Saved entries:

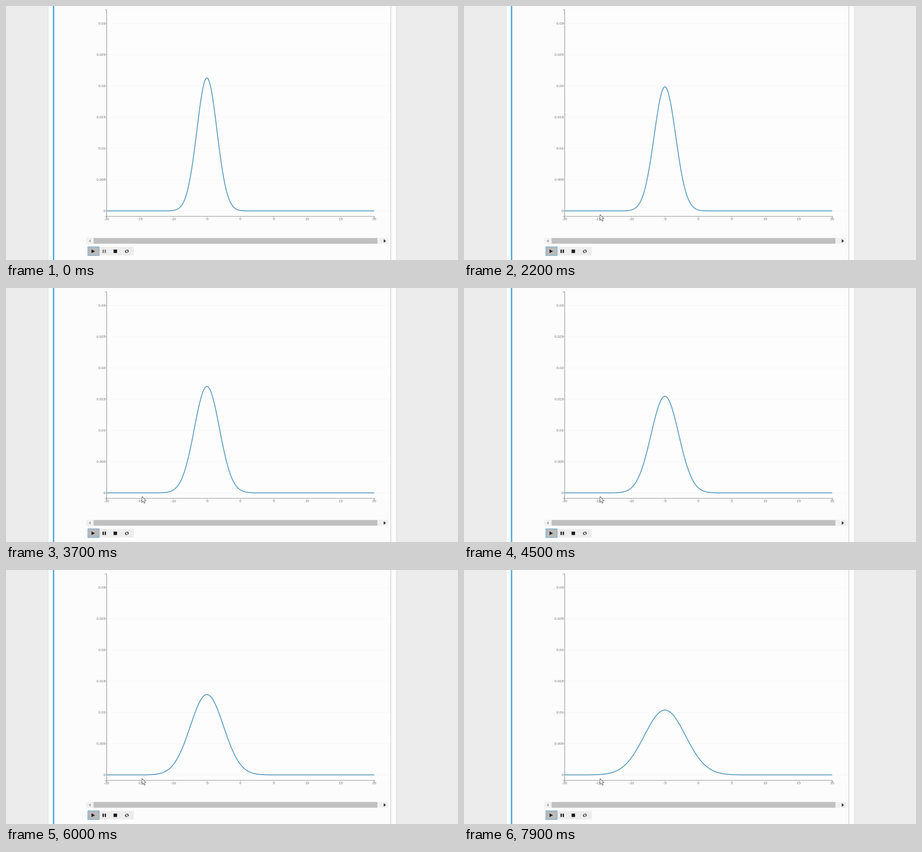
Write an HTML page with a canvas that moves like this. It is 998 px wide and 561 px high and loops after 8 s.

```html
<!DOCTYPE html>
<html lang="en">
<head>
<meta charset="utf-8">
<title>Spreading wave packet</title>
<style>
  html, body { margin: 0; width: 100%; height: 100%; overflow: hidden; background: #ececec; }
  canvas { display: block; width: 998px; height: 561px; }
</style>
</head>
<body>
<canvas id="stage" width="998" height="561"></canvas>
<script>
const ctx = document.getElementById('stage').getContext('2d');
const LOOP = 8000, STEP = 100, START = 400;

// Plot coordinates
const LEFT = 222, UNIT_X = 14.775, BASE = 452.6, UNIT_Y = 13806;
const px = x => LEFT + (x + 20) * UNIT_X;
const py = y => BASE - y * UNIT_Y;

// Packet: centre, initial width, grid spacing
const MEAN = -5, SIGMA = 1.5, DX = 0.08;

// [time, dimensionless spreading time]
const SPREAD = [
  [START, 0], [900, 0.106], [2200, 0.387], [3700, 0.749],
  [5400, 1.167], [6700, 1.496], [7900, 1.79]
];

function spreadAt(t) {
  if (t <= START) return 0;
  for (let i = 1; i < SPREAD.length; i++) {
    const [t0, a] = SPREAD[i - 1], [t1, b] = SPREAD[i];
    if (t <= t1) return a + (b - a) * (t - t0) / (t1 - t0);
  }
  return SPREAD[SPREAD.length - 1][1];
}

function rect(x, y, w, h, color) {
  ctx.fillStyle = color;
  ctx.fillRect(x, y, w, h);
}

function trace(points) {
  ctx.beginPath();
  points.forEach(([x, y], i) => i ? ctx.lineTo(x, y) : ctx.moveTo(x, y));
}

function fillShape(points, color) {
  trace(points);
  ctx.closePath();
  ctx.fillStyle = color;
  ctx.fill();
}

function strokeShape(points, color, width) {
  trace(points);
  ctx.strokeStyle = color;
  ctx.lineWidth = width;
  ctx.stroke();
}

function drawPage() {
  rect(0, 0, 998, 561, '#ececec');
  rect(92, 0, 771, 561, '#e6e6e6');
  rect(94, 0, 767, 561, '#fefefe');
  rect(103.5, 0, 3, 561, '#4ba3d9');
  rect(107, 0, 742, 561, '#fcfcfc');
  rect(222, 8, 626, 457, '#fdfdfd');
  rect(849, 0, 1.3, 561, '#cacaca');
}

function drawAxes() {
  ctx.font = '7.8px "Liberation Sans", Arial, sans-serif';
  ctx.textBaseline = 'middle';
  ctx.textAlign = 'right';
  for (let i = 0; i <= 6; i++) {
    const y = py(i * 0.005);
    rect(LEFT, y - 0.5, 626, 1, '#f6f6f6');
    rect(219, y - 0.5, 3, 1, '#b0b0b0');
    ctx.fillStyle = '#6c6c6c';
    ctx.fillText(String(i * 5 / 1000), 219.5, y + 0.5);
  }
  ctx.textAlign = 'center';
  for (let x = -20; x <= 20; x += 5) {
    rect(px(x) - 0.5, 465, 1, 2, '#b0b0b0');
    ctx.fillStyle = '#6c6c6c';
    ctx.fillText(String(x), px(x), 470.5);
  }
  strokeShape([[218, 8.5], [222.3, 8.5], [222.3, 464.5], [218, 464.5]], '#8e8e8e', 1.2);
  strokeShape([[222.3, 469], [222.3, 464.5], [813, 464.5], [813, 469]], '#8e8e8e', 1.2);
}

function drawCurve(t) {
  const sigma = SIGMA * Math.hypot(1, spreadAt(t));
  const peak = DX / (sigma * Math.sqrt(2 * Math.PI));
  const points = [];
  for (let x = -20; x <= 20.001; x += DX) {
    const z = (x - MEAN) / sigma;
    points.push([px(x), py(peak * Math.exp(-z * z / 2))]);
  }
  ctx.lineJoin = 'round';
  strokeShape(points, '#5d9dc0', 2);
  ctx.lineJoin = 'miter';
}

function drawScrollbar() {
  rect(177, 512, 667, 13.5, '#f1f1f1');
  rect(193.5, 512.5, 626.5, 12.5, '#c0c0c0');
  fillShape([[187, 515.5], [187, 522.5], [182.5, 519]], '#a8a8a8');
  fillShape([[834, 515], [834, 523], [839, 519]], '#383838');
}

function drawButtons(running) {
  rect(180, 532, 102, 19, '#ededed');
  rect(180.5, 531.5, 25.5, 20, '#b9b9b9');
  ctx.strokeStyle = '#7db3d6';
  ctx.lineWidth = 1.4;
  ctx.strokeRect(180.7, 531.9, 25, 19.2);
  fillShape([[188.8, 537.6], [188.8, 545.8], [196.3, 541.7]], '#1c1c1c');

  const pause = running ? '#202020' : '#777';
  rect(213.2, 538, 2.8, 7.5, pause);
  rect(217.9, 538, 2.8, 7.5, pause);
  rect(237.5, 538, 7.7, 7.5, '#1c1c1c');

  // Repeat arrows
  strokeShape([[264, 542], [264, 544.6], [268.2, 544.6]], '#333', 1.4);
  strokeShape([[265.4, 539.2], [269.6, 539.2], [269.6, 541.8]], '#333', 1.4);
  fillShape([[262, 542.2], [266, 542.2], [264, 539.2]], '#333');
  fillShape([[267.6, 541.6], [271.6, 541.6], [269.6, 544.6]], '#333');
}

function drawCursor() {
  const arrow = [[300.3, 460.5], [300.3, 473.5], [303.2, 470.9], [305.1, 475.2],
    [307.3, 474.2], [305.4, 470], [309, 469.6]];
  fillShape(arrow, '#fff');
  strokeShape([...arrow, arrow[0]], '#6a6a6a', 1.1);
}

function draw(now) {
  const t = Math.floor((now % LOOP) / STEP) * STEP;
  const running = t >= START;
  drawPage();
  drawAxes();
  drawCurve(t);
  drawScrollbar();
  drawButtons(running);
  if (running) drawCursor();
}

let origin = null;
function tick(now) {
  if (origin === null) origin = now;
  draw(now - origin);
  requestAnimationFrame(tick);
}
draw(0);
requestAnimationFrame(tick);
</script>
</body>
</html>
```
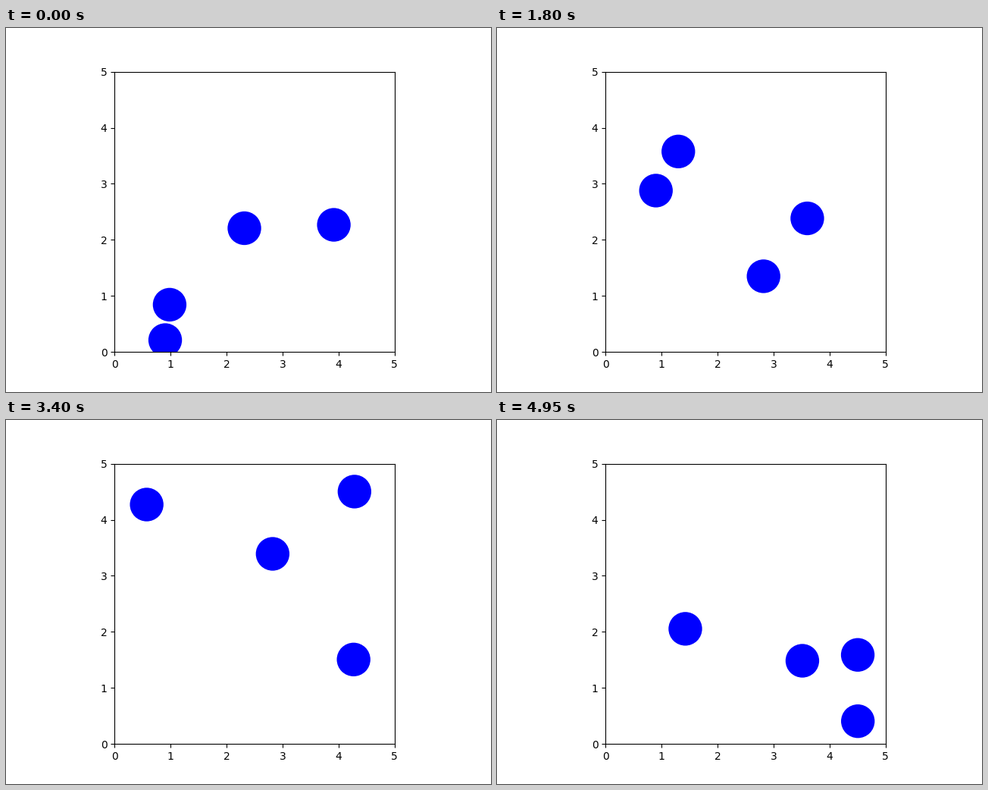
Recreate the animation shown at these times as a matplotlib script. Size 640 by 480 pixels, loop 5 s.

```python
from itertools import combinations

import matplotlib.pyplot as plt
import numpy as np
from matplotlib.animation import FuncAnimation
from matplotlib.patches import Circle

plt.rcParams["font.family"] = "DejaVu Sans"

FRAMES, INTERVAL = 100, 50
SIZE, RADIUS = 5, 0.3

# Start of four equal balls, in axis units and units per frame.
START = [(0.9044, 0.2120), (0.9838, 0.8431), (2.3180, 2.2080), (3.9150, 2.2680)]
SPEED = [(-0.0940, -0.0864), (-0.0566, 0.0326), (-0.0552, -0.0513), (-0.0087, 0.0032)]


def collide(pos, vel, a, b):
    """Elastic hit: swap the speeds along the contact line, undo the overlap."""
    gap = pos[b] - pos[a]
    dist = np.hypot(*gap)
    if dist >= 2 * RADIUS:
        return
    normal = gap / dist
    kick = (vel[b] - vel[a]) @ normal * normal
    push = (RADIUS - dist / 2) * normal
    vel[a] += kick
    vel[b] -= kick
    pos[a] -= push
    pos[b] += push


def simulate():
    """Positions of all balls in every frame."""
    pos, vel = np.array(START), np.array(SPEED)
    path = [pos.copy()]
    for _ in range(FRAMES - 1):
        pos += vel
        inside = np.clip(pos, RADIUS, SIZE - RADIUS)
        vel[pos != inside] *= -1
        pos = inside
        for a, b in combinations(range(len(pos)), 2):
            collide(pos, vel, a, b)
        path.append(pos.copy())
    return path


path = simulate()

fig, ax = plt.subplots(figsize=(6.4, 4.8), dpi=100)
ax.set_aspect("equal")
ax.set_xlim(0, SIZE)
ax.set_ylim(0, SIZE)
ax.set_xticks(range(SIZE + 1))
ax.set_yticks(range(SIZE + 1))

discs = [ax.add_patch(Circle(p, RADIUS, fc="blue")) for p in START]


def draw(i):
    for disc, center in zip(discs, path[i]):
        disc.center = center
    return discs


anim = FuncAnimation(fig, draw, frames=FRAMES, interval=INTERVAL, repeat=True)
plt.show()
```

▸ **TASK INSTRUCTIONS**: Pick out every line above that contains the word "color" and copy it.

▸ **ANSWER TO THIS EXERCISE**:
function rect(x, y, w, h, color) {
  ctx.fillStyle = color;
function fillShape(points, color) {
  ctx.fillStyle = color;
function strokeShape(points, color, width) {
  ctx.strokeStyle = color;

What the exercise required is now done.